Huge Win For Small Businesses In San Diego As Board Of Supervisors Looks To Rezone Parts Of The County

Written by Jonathan Du Fault

The San Diego County Board of Supervisors cheered to a proposed ordinance change allowing for more small wineries in the county. 

The proposed ordinance change comes from a request from Representative Jim Desmond. The board voted unanimously to direct Helen Robins-Meyer to study expanding tiered winery ordinances, specifically as part of zoning regulations. 

The tiered winery ordinance allows tasting rooms with ongoing vineyard operations in agricultural zones. It also established small wineries through an administrative permit. 

By rezoning, the county could allow residents in rural areas to own and operate vineyards. Currently, small wine operations in rural areas are required to pay a major permit fee.
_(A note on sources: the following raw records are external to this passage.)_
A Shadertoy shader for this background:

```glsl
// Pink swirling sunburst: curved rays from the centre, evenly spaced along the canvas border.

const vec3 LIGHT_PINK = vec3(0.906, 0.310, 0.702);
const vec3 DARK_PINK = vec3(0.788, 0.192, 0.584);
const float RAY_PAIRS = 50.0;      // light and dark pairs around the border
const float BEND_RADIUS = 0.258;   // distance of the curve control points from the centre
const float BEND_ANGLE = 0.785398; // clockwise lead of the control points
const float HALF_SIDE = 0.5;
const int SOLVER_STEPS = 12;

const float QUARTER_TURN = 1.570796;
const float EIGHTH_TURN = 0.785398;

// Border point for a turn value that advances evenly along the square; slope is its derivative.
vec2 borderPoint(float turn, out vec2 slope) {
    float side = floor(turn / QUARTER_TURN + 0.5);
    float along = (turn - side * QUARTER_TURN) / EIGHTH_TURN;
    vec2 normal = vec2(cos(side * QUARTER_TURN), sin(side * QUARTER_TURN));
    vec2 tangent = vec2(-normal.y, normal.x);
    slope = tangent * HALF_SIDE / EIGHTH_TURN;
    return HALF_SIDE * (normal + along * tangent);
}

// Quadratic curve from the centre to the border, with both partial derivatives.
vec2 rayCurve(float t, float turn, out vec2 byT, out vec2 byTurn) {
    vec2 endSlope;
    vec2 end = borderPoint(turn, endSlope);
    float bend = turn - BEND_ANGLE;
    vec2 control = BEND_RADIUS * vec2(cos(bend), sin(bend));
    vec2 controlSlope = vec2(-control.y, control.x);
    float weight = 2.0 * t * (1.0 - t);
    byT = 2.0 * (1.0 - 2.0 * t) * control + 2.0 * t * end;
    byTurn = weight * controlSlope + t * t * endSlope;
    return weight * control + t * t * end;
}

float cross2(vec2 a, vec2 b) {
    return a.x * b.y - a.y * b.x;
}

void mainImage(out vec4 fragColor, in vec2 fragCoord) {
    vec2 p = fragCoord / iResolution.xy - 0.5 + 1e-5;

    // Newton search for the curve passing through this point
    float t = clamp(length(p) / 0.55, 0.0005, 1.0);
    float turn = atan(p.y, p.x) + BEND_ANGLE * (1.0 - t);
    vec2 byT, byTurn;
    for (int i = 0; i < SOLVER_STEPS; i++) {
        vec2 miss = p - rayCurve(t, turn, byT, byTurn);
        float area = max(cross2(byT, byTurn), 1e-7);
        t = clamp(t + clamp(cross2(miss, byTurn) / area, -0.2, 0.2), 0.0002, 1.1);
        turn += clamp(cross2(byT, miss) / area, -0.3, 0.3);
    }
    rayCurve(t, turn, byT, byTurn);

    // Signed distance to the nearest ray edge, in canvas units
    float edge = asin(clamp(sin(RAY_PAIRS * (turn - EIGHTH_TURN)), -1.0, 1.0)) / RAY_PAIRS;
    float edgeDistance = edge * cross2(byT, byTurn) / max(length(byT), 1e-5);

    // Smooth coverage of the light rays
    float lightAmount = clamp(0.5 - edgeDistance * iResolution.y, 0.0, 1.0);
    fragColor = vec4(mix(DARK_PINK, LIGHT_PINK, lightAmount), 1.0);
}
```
According to Desmond’s office, this fee can be between $500,000 and $1 million. 

By allowing for more wineries and tasting rooms would be a major boost to the San Diego economy. 

Desmond added that county wineries generate around $37 million in annual revenues and employ hundreds of people. According to information on Wednesday’s meeting agenda, farmers and property owners have requested the expansion of the winery ordinance into additional zones, “to allow the same streamlined process for the creation of wineries that agricultural zones benefit from.”
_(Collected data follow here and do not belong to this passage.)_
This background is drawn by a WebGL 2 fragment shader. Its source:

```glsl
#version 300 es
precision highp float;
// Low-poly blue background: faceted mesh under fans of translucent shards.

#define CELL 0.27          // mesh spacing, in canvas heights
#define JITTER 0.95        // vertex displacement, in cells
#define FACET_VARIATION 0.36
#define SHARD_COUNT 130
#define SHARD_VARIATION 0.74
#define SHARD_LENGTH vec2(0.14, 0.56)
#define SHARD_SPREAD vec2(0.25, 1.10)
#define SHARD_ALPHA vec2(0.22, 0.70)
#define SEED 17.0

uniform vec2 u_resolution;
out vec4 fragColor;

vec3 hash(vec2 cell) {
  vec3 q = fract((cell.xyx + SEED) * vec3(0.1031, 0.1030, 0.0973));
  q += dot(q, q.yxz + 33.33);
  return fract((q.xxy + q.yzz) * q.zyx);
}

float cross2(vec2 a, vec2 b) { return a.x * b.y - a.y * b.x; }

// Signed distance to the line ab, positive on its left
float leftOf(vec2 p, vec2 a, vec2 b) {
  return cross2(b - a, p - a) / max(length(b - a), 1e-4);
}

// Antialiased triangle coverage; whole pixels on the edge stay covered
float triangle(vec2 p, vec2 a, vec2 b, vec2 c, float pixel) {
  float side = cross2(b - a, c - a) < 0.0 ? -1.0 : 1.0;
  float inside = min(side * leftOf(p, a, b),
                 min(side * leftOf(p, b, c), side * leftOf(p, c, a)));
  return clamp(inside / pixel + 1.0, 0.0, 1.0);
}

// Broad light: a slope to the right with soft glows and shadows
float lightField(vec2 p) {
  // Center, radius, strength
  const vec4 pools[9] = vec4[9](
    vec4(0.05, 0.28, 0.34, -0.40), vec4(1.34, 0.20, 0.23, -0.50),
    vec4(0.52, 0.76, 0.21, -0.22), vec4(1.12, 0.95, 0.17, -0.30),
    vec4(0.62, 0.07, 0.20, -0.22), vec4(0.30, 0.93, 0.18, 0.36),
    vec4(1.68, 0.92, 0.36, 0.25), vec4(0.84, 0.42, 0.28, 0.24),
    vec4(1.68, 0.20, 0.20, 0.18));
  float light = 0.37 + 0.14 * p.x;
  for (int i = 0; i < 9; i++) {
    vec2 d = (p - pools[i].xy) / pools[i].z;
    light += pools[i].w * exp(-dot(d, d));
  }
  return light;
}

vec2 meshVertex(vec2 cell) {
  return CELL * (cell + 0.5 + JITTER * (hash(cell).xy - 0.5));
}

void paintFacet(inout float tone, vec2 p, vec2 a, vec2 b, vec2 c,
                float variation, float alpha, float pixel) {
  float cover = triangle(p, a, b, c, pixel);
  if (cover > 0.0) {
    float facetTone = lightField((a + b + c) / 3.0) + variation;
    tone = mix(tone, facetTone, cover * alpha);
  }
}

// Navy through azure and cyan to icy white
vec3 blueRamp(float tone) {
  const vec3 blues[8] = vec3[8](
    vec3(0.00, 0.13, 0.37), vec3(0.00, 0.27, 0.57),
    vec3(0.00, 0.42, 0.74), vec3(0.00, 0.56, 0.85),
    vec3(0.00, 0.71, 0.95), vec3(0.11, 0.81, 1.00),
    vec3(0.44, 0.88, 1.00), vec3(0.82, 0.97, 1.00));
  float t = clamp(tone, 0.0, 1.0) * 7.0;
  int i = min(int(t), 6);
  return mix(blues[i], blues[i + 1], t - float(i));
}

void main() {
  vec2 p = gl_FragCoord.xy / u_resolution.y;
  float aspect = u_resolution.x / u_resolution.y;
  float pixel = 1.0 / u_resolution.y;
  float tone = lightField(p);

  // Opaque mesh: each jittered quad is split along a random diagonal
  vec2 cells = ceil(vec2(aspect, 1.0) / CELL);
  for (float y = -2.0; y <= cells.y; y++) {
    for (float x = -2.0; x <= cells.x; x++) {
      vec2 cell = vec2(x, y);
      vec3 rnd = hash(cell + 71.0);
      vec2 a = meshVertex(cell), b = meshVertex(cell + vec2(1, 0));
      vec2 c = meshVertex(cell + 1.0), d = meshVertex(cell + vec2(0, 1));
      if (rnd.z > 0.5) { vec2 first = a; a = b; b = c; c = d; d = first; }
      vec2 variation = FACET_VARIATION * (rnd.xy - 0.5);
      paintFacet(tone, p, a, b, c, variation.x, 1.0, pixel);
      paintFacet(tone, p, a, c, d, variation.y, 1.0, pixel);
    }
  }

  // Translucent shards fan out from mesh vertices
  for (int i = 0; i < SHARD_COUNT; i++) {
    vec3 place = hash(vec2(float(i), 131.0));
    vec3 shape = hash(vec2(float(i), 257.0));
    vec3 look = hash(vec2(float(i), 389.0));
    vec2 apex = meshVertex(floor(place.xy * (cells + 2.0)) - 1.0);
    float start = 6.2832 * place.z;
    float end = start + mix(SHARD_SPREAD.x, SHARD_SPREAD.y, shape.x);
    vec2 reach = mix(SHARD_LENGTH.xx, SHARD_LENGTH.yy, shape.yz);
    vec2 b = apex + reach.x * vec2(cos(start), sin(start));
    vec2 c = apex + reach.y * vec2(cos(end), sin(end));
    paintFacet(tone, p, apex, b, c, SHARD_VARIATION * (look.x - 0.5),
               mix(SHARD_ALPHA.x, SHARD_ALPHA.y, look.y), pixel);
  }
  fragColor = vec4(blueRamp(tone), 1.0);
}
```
Robbins-Meyer will report back to the board with a proposed ordinance change within 180 days. The $120,000 cost for a feasibility study could be included in this year’s county budget, if money is available. Otherwise, it will be covered by the budget for the 2022-23 fiscal year

Desmond, a Republican on the San Diego County Board of Supervisors, has been thanked by fellow supervisors, as well as other prominent county leaders for taking the initiative in this big step.